WHAT DO WE HAVE TO EAT?
. As far back as I can remember mature Christians around me have
talked about sermons as MILK or MEAT. I don't remember ever asking
any of them what they mean by these terms, so I can say only what I
think they mean by them. By milk I think they mean a clear , easy
account of the basic Christian faith - how Christians can be set right
with God and how they can work towards holiness. By meat I think they
mean a rigorous examination of the subtle doctrines and mysteries of
. They seem to think that each diet has its place. Milk is all
right for anybody, but it is especially for people whose mental grasp
of Christianity is shallow. Meat is for people with better training
and more inquiring minds. Milk is likely to soften disagreements
between Christians and to play down distinctions between doctrine.
Meat, on the other hand, is apt to emphasize these differences and to

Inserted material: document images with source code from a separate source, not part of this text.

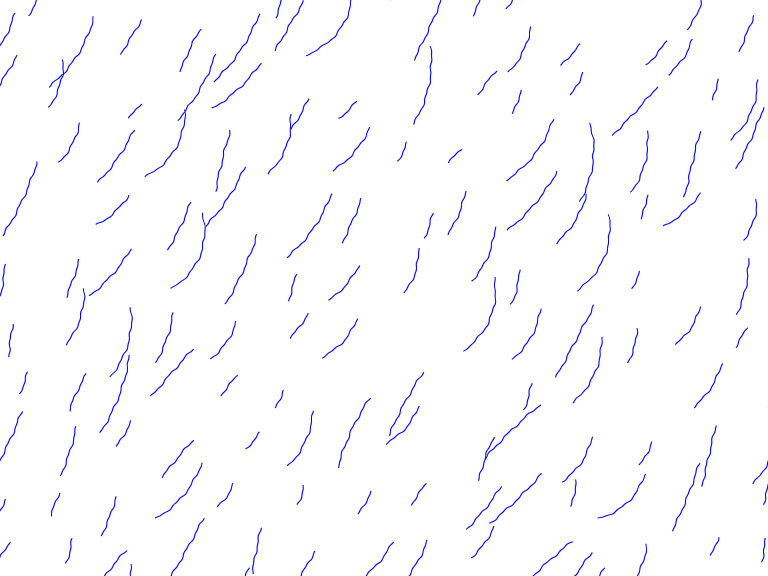
Reproduce this pattern procedurally as a WebGL 1 fragment shader.

```glsl
precision highp float;
// Sparse field of thin, slightly bent blue strokes leaning right on white.

uniform vec2 u_resolution;

float hash(vec2 p) {
  vec3 q = fract(vec3(p.xyx) * vec3(0.1031, 0.1030, 0.0973));
  q += dot(q, q.yzx + 33.33);
  return fract((q.x + q.y) * q.z);
}

// Random value number k of a cell
float cellRandom(vec2 cell, float k) {
  return hash(cell + 40.0 + k * vec2(17.3, 31.7));
}

// Distance to the stroke of one cell, in cell units
float strokeDistance(vec2 p, vec2 cell) {
  vec2 jitter = vec2(cellRandom(cell, 1.0), cellRandom(cell, 2.0)) - 0.5;
  vec2 offset = p - cell - 0.5 - 0.62 * jitter;

  float spread = cellRandom(cell, 3.0) + cellRandom(cell, 4.0) - 1.0;
  float angle = 1.09 + 0.42 * spread;
  vec2 along = vec2(cos(angle), sin(angle));
  float u = dot(offset, along);
  float v = dot(offset, vec2(-along.y, along.x));

  // The upper end is usually steeper; a small wobble roughens the line
  float halfLength = mix(0.15, 0.72, cellRandom(cell, 5.0));
  float bend = mix(-0.15, 0.5, cellRandom(cell, 6.0));
  float phase = 6.283 * cellRandom(cell, 7.0);
  float t = clamp(u, -halfLength, halfLength);
  float curve = bend * (t * t - halfLength * halfLength / 3.0)
              + 0.012 * sin(14.0 * t + phase)
              + 0.006 * sin(33.0 * t + 2.7 * phase);
  return length(vec2(u - t, v - curve));
}

void main() {
  float pixel = 1.0 / u_resolution.y;
  float cellSize = 0.1;
  vec2 p = gl_FragCoord.xy * pixel / cellSize + vec2(0.35, 0.2);
  vec2 home = floor(p);

  // Nearest stroke among the neighbouring cells, a few of which are empty
  float nearest = 10.0;
  for (int y = -1; y <= 1; y++) {
    for (int x = -1; x <= 1; x++) {
      vec2 cell = home + vec2(float(x), float(y));
      if (cellRandom(cell, 8.0) > 0.06) {
        nearest = min(nearest, strokeDistance(p, cell));
      }
    }
  }

  // Hairline coverage fades when the line is thinner than a pixel
  float lineWidth = 0.0017;
  float reach = 0.5 * lineWidth + 0.6 * pixel;
  float edge = clamp((reach - nearest * cellSize) / pixel, 0.0, 1.0);
  float ink = edge * min(1.0, lineWidth / pixel);

  vec3 paper = vec3(1.0);
  vec3 blue = vec3(0.0, 0.02, 1.0);
  gl_FragColor = vec4(mix(paper, blue, ink), 1.0);
}
```
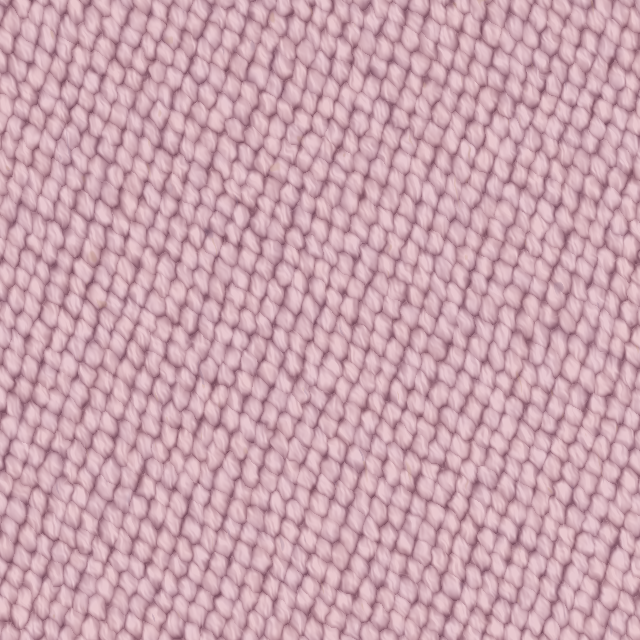
Write a WebGL 1 fragment shader that draws this texture.

```glsl
precision highp float;
uniform vec2 u_resolution;

float hash(vec2 p) {
  vec3 q = fract(vec3(p.xyx) * 0.1031);
  q += dot(q, q.yzx + 33.33);
  return fract((q.x + q.y) * q.z);
}

float noise(vec2 p) {
  vec2 i = floor(p);
  vec2 f = fract(p);
  f = f * f * (3.0 - 2.0 * f);
  return mix(mix(hash(i), hash(i + vec2(1.0, 0.0)), f.x),
             mix(hash(i + vec2(0.0, 1.0)), hash(i + 1.0), f.x), f.y);
}

mat2 turn(float a) {
  return mat2(cos(a), -sin(a), sin(a), cos(a));
}

// Nearest raised loop: x = squared distance, yz = position in loop, w = seed
vec4 nearestLoop(vec2 cloth) {
  vec2 base = floor(cloth);
  vec4 nearest = vec4(9.0, 0.0, 0.0, 0.0);
  for (int y = -1; y <= 1; y++) {
    for (int x = -1; x <= 1; x++) {
      vec2 cell = base + vec2(float(x), float(y));
      float seed = hash(cell + 71.0);
      vec2 jitter = vec2(hash(cell + 13.0), hash(cell + 37.0)) - 0.5;
      float over = mod(cell.x + cell.y, 2.0);
      float lean = mix(0.52, 0.72, over) + 0.35 * (seed - 0.5);
      vec2 d = turn(lean) * (cloth - cell - 0.5 - 0.22 * jitter);
      vec2 stretch = mix(vec2(1.15, 0.75), vec2(1.45, 0.7), over);
      float dist = 3.14 * (dot(d * d, stretch) + 0.2 * abs(d.x * d.y));
      dist += 0.14 * (seed - 0.5);
      if (dist < nearest.x) nearest = vec4(dist, d, seed);
    }
  }
  return nearest;
}

void main() {
  vec2 uv = gl_FragCoord.xy / min(u_resolution.x, u_resolution.y);

  // Tilted, slightly skewed weave with wandering threads
  vec2 cloth = vec2(34.0 * dot(uv, vec2(0.94, -0.342)), 33.5 * dot(uv, vec2(0.423, 0.906))) + 60.0;
  cloth += 0.3 * (vec2(noise(cloth * 0.25), noise(cloth * 0.25 + 50.0)) - 0.5);
  cloth += 0.2 * (vec2(noise(cloth * 2.4 + 9.0), noise(cloth * 2.4 + 80.0)) - 0.5);

  // Rounded loops falling into shadow
  vec4 loop = nearestLoop(cloth);
  float q = clamp(loop.x, 0.0, 1.25);
  float tone = 1.02 - 0.24 * q - 0.25 * q * q;
  tone += 0.05 * (loop.w - 0.5) + 0.12 * loop.z;

  // Uneven grooves between the columns
  float edge = abs(fract(cloth.x + 0.5) - 0.5);
  float groove = 1.0 - smoothstep(0.02, 0.2, edge);
  tone -= 0.22 * groove * noise(cloth * vec2(1.3, 2.0) + 31.0) * smoothstep(0.4, 0.9, q);

  // Fine fibres along the loops and fuzz over them
  vec2 fibre = turn(0.6) * cloth;
  float strand = noise(fibre * vec2(8.0, 1.5) + loop.w * 40.0) - 0.5;
  float fuzz = noise(turn(0.5) * fibre * vec2(8.0, 2.5) + 17.0) - 0.5;
  tone += 0.25 * strand + 0.18 * fuzz;
  float hair = abs(noise(fibre * vec2(2.1, 0.9) + 90.0) - 0.5);
  tone += 0.12 * (1.0 - smoothstep(0.0, 0.05, hair)) * smoothstep(0.5, 1.0, q);

  // Soft unevenness of light
  tone += 0.03 * (noise(uv * 5.0 + 4.0) - 0.5) + 0.02 * (uv.x - uv.y);
  tone = clamp(tone, 0.02, 1.05);

  vec3 shadowRose = vec3(0.48, 0.31, 0.375);
  vec3 paleRose = vec3(0.89, 0.76, 0.79);
  vec3 color = mix(shadowRose, paleRose, tone);
  color -= vec3(0.0, 0.08, 0.055) * max(tone * (1.0 - tone), 0.0);

  // Mauve and warm drift, with rare stray fibres
  float tint = noise(cloth * 1.3 + 23.0) - 0.5;
  color += tint * vec3(-0.01, 0.0, 0.016);
  float rare = smoothstep(0.93, 0.98, noise(fibre * vec2(3.0, 0.8) + 140.0));
  vec3 stray = mix(vec3(0.76, 0.60, 0.50), vec3(0.58, 0.46, 0.56), step(0.7, noise(uv * 9.0)));
  color = mix(color, stray, 0.3 * rare);

  gl_FragColor = vec4(color, 1.0);
}
```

trace their implications through obscure issues. This, I think is
what people mean by milk and meat.
MILK AND MEAT IN HEBREWS
. This milk and meat talk comes from the Bible. The last four
verses of Hebrews 5 say, "We have much to say about this [the
priesthood of Christ], but it is hard to explain, because you are to
slow to learn. ...You need milk, being still an infant, not acquainted
with the teaching of righteousness. But solid food is for the mature,
who by constant use have trained themselves to distinguish good from
. This sounds at first like what I described earlier. When we look
a bit further though, we find a big difference. Hebrews 6: 1-8 points
out that what makes milk MILK is not that it is easier to understand,
but that it must come from our Christian growth. Certain people have
to be on it for a long time, not because they can't understand meaty
teachings, but because they haven't put the first teachings into
practice yet. They are spiritually lazy and proud, consequently they
are in danger of falling away altogether.
. So, too, the solid food of Christian wisdom is not for the
intelligent. Rather, its for persons who persistently deny themselves
and follow Christ's example of loving service to others. The mature
are those "who by constant use have trained themselves to distinguish
god from evil." The kind of food we need depends not on what we can
understand, but on how we live.
MILK AND MEAT IN 1 CORINTHIANS
. The Bible says more about milk and meat. In 1 Corinthians 3:2-3,
Paul writes, "I gave you milk, not solid food, for you were not ready
for it. Indeed, you are still not ready. You are still worldly. For
since there is jealousy and quarreling among you, are you not
. A meaty sermon, accordingly to the notion first outlined here,
might very likely accent differences between Christians. According to
this notion, Christians who eat solid food are those who are zealous
for doctrinal distinctiveness and wary of cooperating with other kinds
of Christians. According to the Bible, though, these Christians are
fooling themselves. They aren't ready for solid food; they need milk.
. The Greek word translated as jealousy in verse three points to a
partisan zeal at the expense of the larger Christian fellowship. This
kind of zeal is not a mark of Christian maturity, but of spiritual
childishness. We should all try to become sensitive to doctrinal
purity and to doctrinal error, but we must work our doctrinal
sensitivity into a full-grown, healthy Christian personality.
Otherwise we will wind up fighting with each other, suspecting each
other of evil purposes, and finding it hard even to talk to one
. Try to remember 1 Corinthians 3 as you work out problems in your
spiritual growth and relationships with other Christians that are
different from you.
Written by: James l. Vanderlaan
Computers for Christ - Chicago